Apple’s ban on cloud gaming services in the App Store, as well as its insistence that all iOS browser apps require the use of Apple’s WebKit browser engine, have both been declared to be anticompetitive by the UK competition watchdog.
This announcement follow a year-long investigation.
Apple’s Cloud Gaming and WebKit Stance Seen as AntiCompetitive
One restriction Apple has placed on App Store gaming apps is a ban on cloud gaming apps. What this means is that a developer is unable to to offer an app that provides access to multiple games played via cloud servers. Some suggest that the aim of the company is to protect its share of per-game revenue, as well as block competition to its own Apple Arcade gaming subscription service.
Furthermore, while Apple does allow any developer to create its own web browser, as well as offer it in the App Store, the tech giant only approves browsers that use the company’s own WebKit rendering engine. As an example, this makes it impossible for a developer to make a browser app that is faster than Safari. Apple has also blocked access to some Safari features, such as Apple Pay integration.
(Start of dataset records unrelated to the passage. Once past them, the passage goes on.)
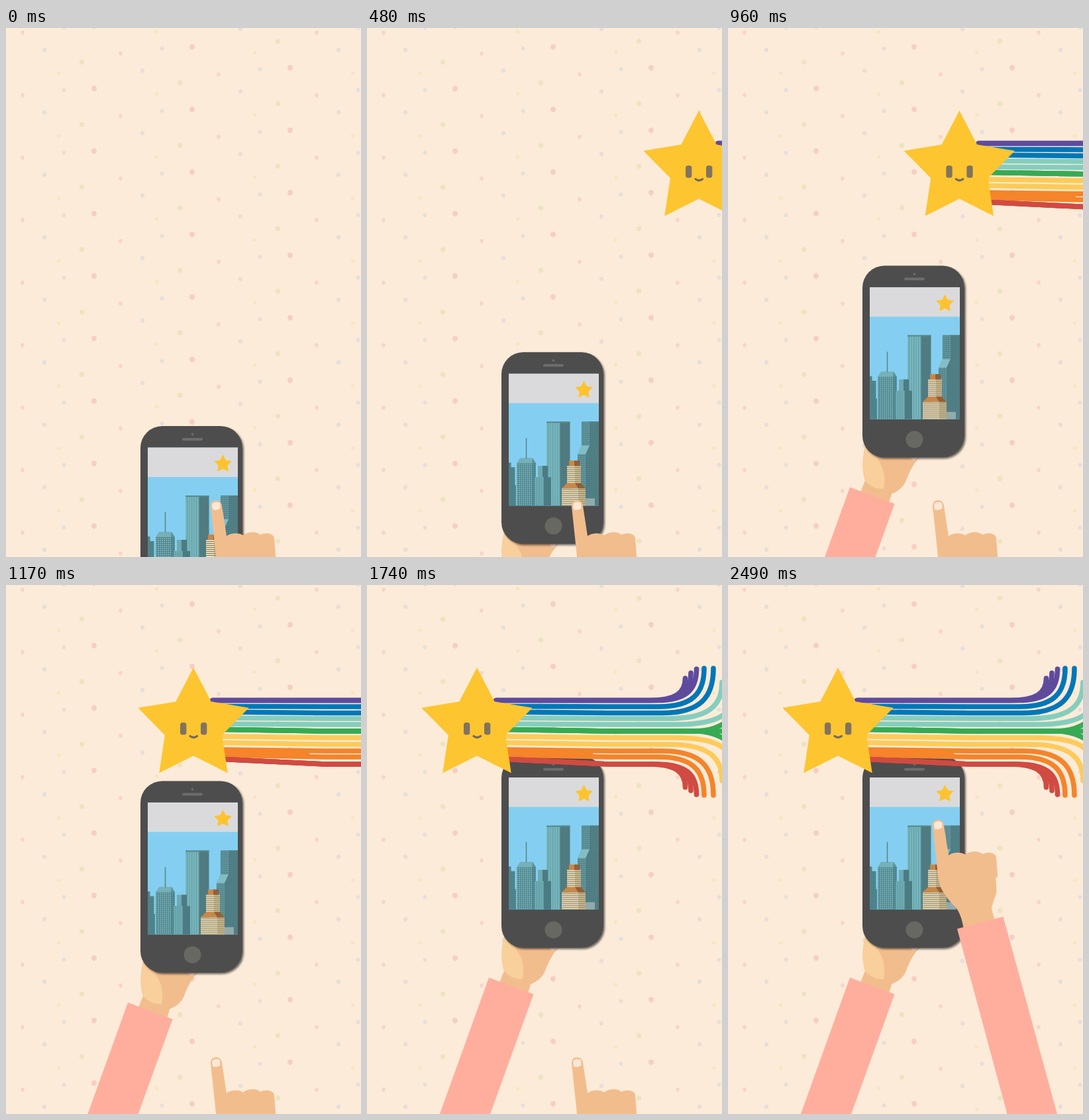
Animation of 536x800 px, one loop 3720 ms. Source, as an HTML page:

```html
<!DOCTYPE html>
<html lang="en">
<head>
<meta charset="utf-8">
<title>Star over the city</title>
<style>
html, body { margin: 0; width: 100%; height: 100%; overflow: hidden; background: #fcebd8; }
svg { display: block; width: 100%; height: 100%; }
.rainbow path { fill: none; stroke-width: 7.6; stroke-linecap: round; }
</style>
</head>
<body>
<svg viewBox="0 0 536 800">
  <defs>
    <pattern id="bars" width="3.5" height="8" patternUnits="userSpaceOnUse">
      <path d="M.6 0V8" stroke="#5e989f" stroke-width="1"/>
    </pattern>
    <pattern id="grid" width="3" height="3" patternUnits="userSpaceOnUse">
      <path d="M.5 0V3M0 .5H3" stroke="#497980" stroke-width=".8"/>
    </pattern>
    <pattern id="rows" width="8" height="3" patternUnits="userSpaceOnUse">
      <path d="M0 .7H8" stroke="#80775a" stroke-width="1.2"/>
    </pattern>
    <filter id="shade" x="-10%" y="-10%" width="120%" height="120%">
      <feDropShadow dx="2" dy="2" stdDeviation="1.5" flood-color="#000" flood-opacity=".55"/>
    </filter>
  </defs>
  <rect width="536" height="800" fill="#fcebd8"/>
  <g id="dots"></g>

  <g id="phone">
    <path fill="#f2bd8d" d="M207 570Q200 600 207 622L199 642L243 656L247 642Q262 636 268 624Q275 605 283 594L291 585L280 570Z"/>
    <path fill="#f9cf9b" d="M207 572Q200 602 207 622Q220 636 235 634Q239 612 230 596Q222 586 218 572Z"/>
    <path fill="#f5dccd" d="M276 584Q276 592 282 591Q288 588 290 584Z"/>
    <path fill="#ffae9e" d="M184 632L251.500 657L145 952H69Z"/>
    <rect x="203" y="297" width="154" height="290" rx="33" fill="#4e4e4e" filter="url(#shade)"/>
    <circle cx="281.500" cy="309.500" r="1.900" fill="#6d6d6d"/>
    <rect x="266" y="315" width="31" height="4" rx="2" fill="#6d6d6d"/>
    <circle cx="281.500" cy="559.700" r="13" fill="#676862"/>
    <rect x="214" y="329.500" width="136" height="199.500" fill="#84cff1"/>
    <rect x="214" y="329.500" width="136" height="44.500" fill="#dadadc"/>
    <path class="star" data-x="327.500" data-y="354.300" data-r="14" fill="#fdc32e"/>

    <path fill="#4f838b" d="M214 464H217.500V471H223.500V498H225V529H214Z"/>
    <path fill="#76b1b9" d="M226 465L231 457H250L255 465V529H226Z"/>
    <path fill="#5b959d" d="M250 457L255 465V529H249V465Z"/>
    <path fill="url(#grid)" d="M226 465H255V529H226Z"/>
    <path stroke="#5a858c" stroke-width="1.600" d="M240.500 427V458"/>
    <path fill="#7ab8bf" d="M271 402H292V529H271Z"/>
    <path fill="url(#bars)" d="M271 402H292V529H271Z"/>
    <path fill="#507b80" d="M291.500 402H306.500V529H291.500Z"/>
    <path fill="#568a90" d="M271 402H306.500V404H271Z"/>
    <path fill="#6eabb3" d="M258 469H273V486H278V529H253V486H258Z"/>
    <path fill="#4b7b83" d="M265 469H273V486H265ZM267 486H278V529H267Z"/>
    <path fill="url(#bars)" d="M253 486H267V529H253Z"/>
    <path fill="#6aa0a8" d="M324 402H350V529H318V451L324 438Z"/>
    <path fill="#568289" d="M336 402H350V529H330V451L336 438Z"/>
    <path fill="#82bec5" d="M324 438H336L330 451H318Z"/>
    <path fill="url(#grid)" d="M324 402H350V529H318V452H330L336 438H324Z"/>
    <path fill="#92aaab" d="M330 518H344V529H330Z"/>

    <path fill="#f4e8c6" d="M302 469H323V496H302ZM294 503H330V529H294Z"/>
    <path fill="#d9c79a" d="M314 469H323V496H314ZM319 503H330V529H319Z"/>
    <path fill="url(#rows)" d="M302 469H323V496H302ZM294 503H330V529H294Z"/>
    <path fill="#c98748" d="M305 461H321V469H305ZM302 495H323L330 503H294Z"/>
    <path fill="#925f38" d="M313 461H321V469H313ZM314 495H323L330 503H319Z"/>
  </g>

  <g id="flyer">
    <g class="rainbow" id="rainbow"></g>
    <path class="star" data-x="166" data-y="213" data-r="88" fill="#fdc52f"/>
    <g fill="#80735f">
      <rect x="146" y="208" width="9.300" height="18.500" rx="3.500"/>
      <rect x="177" y="208" width="9.300" height="18.500" rx="3.500"/>
    </g>
    <path fill="none" stroke="#76685b" stroke-width="3.200" stroke-linecap="round" d="M161 228.500Q166 232.500 171.500 228.500"/>
  </g>

  <g id="hand">
    <path fill="#f2bd8d" d="M309 364C308 352 325 352 326 363L333 409C338 404 353 403 358 408C364 402 379 401 384 407C391 403 404 404 405 412L407 438Q407 443 404 443Q406 455 405 467Q399 482 398 490L403 508L356 522Q353 500 345 489Q329 473 322 459Q317 447 316 430Z"/>
    <path fill="#fbe7d8" d="M311 360Q317 355 323 359L323.500 367Q318 371 312 368.500Z"/>
    <path fill="#ffae9e" d="M346 520L415.500 501.500L497 800L605 1195H529L421.500 800Z"/>
  </g>
</svg>
<script>
const NS = 'http://www.w3.org/2000/svg';
const $ = id => document.getElementById(id);

function add(parent, tag, attrs) {
  const el = document.createElementNS(NS, tag);
  for (const k in attrs) el.setAttribute(k, attrs[k]);
  parent.append(el);
}

// Confetti on a slanted lattice: x, y, radius, colour, stem
const confetti = [
  [25, 7, 2.9, '#f8d4c9', 1], [133, 91.5, 3.9, '#f6cec4', 1],
  [58, 33, 3.2, '#e6dfda', 0], [79.5, 68.5, 2.6, '#f7e6bd', 0],
  [87.5, 94, 2.9, '#e3dfdc', 0], [114.5, 51.5, 3.7, '#ebe5bf', 0]
];
for (const [x, y, r, fill, stem] of confetti)
  for (let i = -1; i < 4; i++)
    for (let j = -3; j < 10; j++) {
      const cx = x + i * 148, cy = y + i * 31.5 + j * 94.5;
      add($('dots'), 'circle', { cx, cy, r, fill });
      if (stem) add($('dots'), 'rect', { x: cx - .6, y: cy, width: 1.2, height: r + 1.2, fill });
    }

for (const el of document.querySelectorAll('.star')) {
  const { x, y, r } = el.dataset;
  const points = Array.from({ length: 10 }, (_, i) => {
    const a = i * Math.PI / 5, d = r * (i % 2 ? .515 : 1);
    return [+x + d * Math.sin(a), y - d * Math.cos(a)];
  });
  el.setAttribute('d', 'M' + points.join('L') + 'Z');
}

// Ribbons: colour, left y, right y, end x, end y, start of the bend
const ribbons = [
  ['#5f4b9d', 174.5, 174.5, 480.5, 141, 425], ['#5f4b9d', 174.5, 174.5, 489, 133, 432],
  ['#5f4b9d', 174.5, 174.5, 497.5, 127, 438],
  ['#0077b8', 183.5, 184, 509, 126, 440], ['#0077b8', 192, 193.5, 523, 126, 445],
  ['#84cebe', 201, 202, 536, 147, 455], ['#84cebe', 210, 211, 550, 170, 465],
  ['#fdcb59', 229, 231, 550, 275, 465], ['#fdcb59', 238.5, 241, 536, 296, 455],
  ['#f5842a', 249, 251, 523, 318, 445], ['#f5842a', 257, 260, 509, 318, 440],
  ['#d04b42', 263.5, 271, 480.5, 306, 425], ['#d04b42', 263.5, 271, 489, 311, 432],
  ['#d04b42', 263.5, 271, 497.5, 317, 438]
];
const draw = (stroke, d) => add($('rainbow'), 'path', { stroke, d });
for (const [c, y0, y1, x, y, b] of ribbons)
  draw(c, `M195 ${y0}H212L365 ${y1}H${b}C${b + (x - b) * .75} ${y1} ${x} ${y1 + (y - y1) * .35} ${x} ${y}`);
draw('#f5842a', 'M200 253L338 257');
for (const y of [205, 221, 237])
  draw('#36aa55', `M195 218.5H215L365 221H495Q525 221 545 ${y}`);

const clamp = u => Math.min(1, Math.max(0, u));
const speedUp = u => .8 * u + .2 * u * u;
const move = (id, x, y) => $(id).setAttribute('transform', `translate(${x} ${y})`);

function starShift(t) {
  if (t < 1170) return 117 + (1170 - t) * .316;
  return 117 * (1 - clamp((t - 1170) / 570));
}

function frame(now) {
  const t = Math.floor(now % 3720 / 30) * 30;
  move('phone', 0, 305 - 343.3 * speedUp(clamp(t / 1290)));
  move('flyer', starShift(t), 0);
  move('hand', 0, 359.5 * (1 - speedUp(clamp((t - 1780) / 710))));
  requestAnimationFrame(frame);
}
requestAnimationFrame(frame);
</script>
</body>
</html>
```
The UK’s Competition and Markets Authority (CMA) carried out an investigation involving various antitrust complaints against Apple as well as Google. Today, the CMA has announced its findings, saying both companies restrict competition.
Essentially, the CMA stated that Apple and Google have “an effective duopoly on mobile ecosystems”. This allows Apple and Google to have a “stranglehold” on markets. This includes operating systems, app stores and web browsers on mobile devices.
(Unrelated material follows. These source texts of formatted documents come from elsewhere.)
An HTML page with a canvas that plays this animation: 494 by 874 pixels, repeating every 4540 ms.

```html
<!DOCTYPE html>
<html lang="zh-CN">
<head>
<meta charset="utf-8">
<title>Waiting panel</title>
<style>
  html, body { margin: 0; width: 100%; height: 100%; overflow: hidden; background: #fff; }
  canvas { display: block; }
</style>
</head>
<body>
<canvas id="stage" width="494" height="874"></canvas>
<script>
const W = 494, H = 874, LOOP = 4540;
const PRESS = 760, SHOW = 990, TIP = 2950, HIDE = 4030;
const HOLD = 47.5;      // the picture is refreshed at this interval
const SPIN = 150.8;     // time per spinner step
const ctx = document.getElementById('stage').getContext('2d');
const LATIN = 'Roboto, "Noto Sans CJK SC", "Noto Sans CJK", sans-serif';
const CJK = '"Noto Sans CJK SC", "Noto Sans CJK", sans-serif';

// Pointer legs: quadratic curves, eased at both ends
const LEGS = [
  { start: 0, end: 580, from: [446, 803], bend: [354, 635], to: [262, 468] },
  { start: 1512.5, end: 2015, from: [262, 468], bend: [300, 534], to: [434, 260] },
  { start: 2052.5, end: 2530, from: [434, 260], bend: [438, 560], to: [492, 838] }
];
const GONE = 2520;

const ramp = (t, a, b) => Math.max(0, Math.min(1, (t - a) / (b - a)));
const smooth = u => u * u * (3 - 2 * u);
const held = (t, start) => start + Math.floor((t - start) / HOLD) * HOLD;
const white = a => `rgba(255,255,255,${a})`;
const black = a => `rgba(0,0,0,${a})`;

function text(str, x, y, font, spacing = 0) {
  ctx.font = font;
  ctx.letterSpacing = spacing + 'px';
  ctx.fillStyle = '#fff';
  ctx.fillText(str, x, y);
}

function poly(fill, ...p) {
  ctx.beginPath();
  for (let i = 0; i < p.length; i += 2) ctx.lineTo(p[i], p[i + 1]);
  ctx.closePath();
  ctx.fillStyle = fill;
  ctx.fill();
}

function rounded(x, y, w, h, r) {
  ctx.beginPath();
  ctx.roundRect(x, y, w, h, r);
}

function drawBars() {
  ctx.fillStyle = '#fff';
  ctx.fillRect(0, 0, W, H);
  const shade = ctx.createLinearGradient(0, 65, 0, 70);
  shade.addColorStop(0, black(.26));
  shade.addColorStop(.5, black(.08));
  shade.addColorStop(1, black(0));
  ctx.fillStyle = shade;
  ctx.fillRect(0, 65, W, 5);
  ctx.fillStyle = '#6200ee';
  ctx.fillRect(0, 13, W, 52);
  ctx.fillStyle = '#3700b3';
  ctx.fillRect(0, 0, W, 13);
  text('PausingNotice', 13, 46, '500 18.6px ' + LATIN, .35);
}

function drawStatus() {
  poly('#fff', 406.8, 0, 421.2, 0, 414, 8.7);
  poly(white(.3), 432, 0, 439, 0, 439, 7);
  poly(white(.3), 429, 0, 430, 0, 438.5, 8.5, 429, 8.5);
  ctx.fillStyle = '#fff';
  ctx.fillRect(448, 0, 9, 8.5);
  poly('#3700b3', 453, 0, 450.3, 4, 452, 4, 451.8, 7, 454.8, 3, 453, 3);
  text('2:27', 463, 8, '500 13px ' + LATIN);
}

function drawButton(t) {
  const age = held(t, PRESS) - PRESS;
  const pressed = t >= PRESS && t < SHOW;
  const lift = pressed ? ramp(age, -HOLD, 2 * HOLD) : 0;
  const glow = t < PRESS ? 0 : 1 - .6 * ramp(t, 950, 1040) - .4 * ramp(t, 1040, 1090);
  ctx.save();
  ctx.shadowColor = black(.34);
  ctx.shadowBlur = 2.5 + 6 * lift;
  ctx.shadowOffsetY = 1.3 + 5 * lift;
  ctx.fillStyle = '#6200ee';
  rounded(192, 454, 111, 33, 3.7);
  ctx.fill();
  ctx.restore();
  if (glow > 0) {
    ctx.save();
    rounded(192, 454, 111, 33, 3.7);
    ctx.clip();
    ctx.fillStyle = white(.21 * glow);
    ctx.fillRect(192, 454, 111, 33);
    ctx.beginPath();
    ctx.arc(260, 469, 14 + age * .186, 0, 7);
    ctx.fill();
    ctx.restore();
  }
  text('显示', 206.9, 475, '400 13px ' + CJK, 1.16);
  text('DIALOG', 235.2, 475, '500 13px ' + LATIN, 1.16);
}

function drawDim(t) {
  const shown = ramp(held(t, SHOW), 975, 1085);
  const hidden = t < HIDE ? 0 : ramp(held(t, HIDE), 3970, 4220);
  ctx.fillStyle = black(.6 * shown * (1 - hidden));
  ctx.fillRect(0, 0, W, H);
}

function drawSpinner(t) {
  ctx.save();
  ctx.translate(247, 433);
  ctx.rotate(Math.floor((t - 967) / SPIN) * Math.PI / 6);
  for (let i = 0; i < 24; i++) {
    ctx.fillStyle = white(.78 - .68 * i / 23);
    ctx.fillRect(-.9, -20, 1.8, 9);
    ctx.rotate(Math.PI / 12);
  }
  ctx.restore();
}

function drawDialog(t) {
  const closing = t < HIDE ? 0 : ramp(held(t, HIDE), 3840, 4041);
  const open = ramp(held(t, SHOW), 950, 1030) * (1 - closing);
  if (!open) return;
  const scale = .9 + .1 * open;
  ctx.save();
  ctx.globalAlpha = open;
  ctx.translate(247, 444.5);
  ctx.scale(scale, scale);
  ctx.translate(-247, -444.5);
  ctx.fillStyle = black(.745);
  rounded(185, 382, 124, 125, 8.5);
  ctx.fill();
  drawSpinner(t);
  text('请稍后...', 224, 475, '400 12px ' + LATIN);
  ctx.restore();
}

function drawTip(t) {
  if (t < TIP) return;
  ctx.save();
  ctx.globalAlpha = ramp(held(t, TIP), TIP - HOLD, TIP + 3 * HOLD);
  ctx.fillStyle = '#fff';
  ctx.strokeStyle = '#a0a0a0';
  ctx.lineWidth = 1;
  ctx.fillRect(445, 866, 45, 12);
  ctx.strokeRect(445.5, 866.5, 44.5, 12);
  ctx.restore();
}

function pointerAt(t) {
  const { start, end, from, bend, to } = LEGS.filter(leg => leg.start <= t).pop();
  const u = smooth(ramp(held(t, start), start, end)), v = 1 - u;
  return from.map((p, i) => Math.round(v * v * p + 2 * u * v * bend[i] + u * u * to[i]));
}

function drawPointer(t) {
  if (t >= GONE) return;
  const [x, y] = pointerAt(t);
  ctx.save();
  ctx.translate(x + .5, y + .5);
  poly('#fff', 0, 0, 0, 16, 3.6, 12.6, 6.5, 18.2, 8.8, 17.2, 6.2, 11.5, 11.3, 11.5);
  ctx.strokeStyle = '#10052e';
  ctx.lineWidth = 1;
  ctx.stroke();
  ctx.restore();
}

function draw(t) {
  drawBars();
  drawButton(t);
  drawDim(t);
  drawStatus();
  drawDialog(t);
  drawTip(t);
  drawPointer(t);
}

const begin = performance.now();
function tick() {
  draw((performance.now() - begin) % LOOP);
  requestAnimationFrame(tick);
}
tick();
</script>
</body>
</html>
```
Hurting Developers and Consumers
The CMA concluded that Apple’s exclusion of cloud gaming services is harmful to both developers and consumers.
Apple has blocked the emergence of cloud gaming services on its App Store. Like web apps, cloud gaming services are a developing innovation, providing mobile access to high-quality games that can be streamed rather than individually downloaded.
Gaming apps are a key source of revenue for Apple and cloud gaming could pose a real threat to Apple’s strong position in app distribution. By preventing this sector from growing, Apple risks causing mobile users to miss out on the full benefits of cloud gaming.
Additionally, the CMA has also concluded that Apple’s insistence that all iOS browsing apps use webkit, including the speed and functionality limited by engine capabilities, also blocks competition.
Apple bans alternatives to its own browser engine on its mobile devices; a restriction that is unique to Apple. The CMA is concerned this severely limits the potential for rival browsers to differentiate themselves from Safari (for example, on features such as speed and functionality) and limits Apple’s incentives to invest in its browser engine.
This restriction also seriously inhibits the capability of web apps – apps that run on a browser rather than having to be individually downloaded – depriving consumers and businesses of the full benefits of this innovative technology.
The complaint came about earlier in the year by a group of developers under the Open Web Advocacy banner.
A broader investigation into the terms and conditions Apple imposes on developers is additionally underway. So far, no findings have seen release. This additional investigation into Apple’s App Store terms and conditions began in March 2021.
Google is also under investigation for its in-app payments in the Play Store.
You can read the entirety of the CMA’s findings here.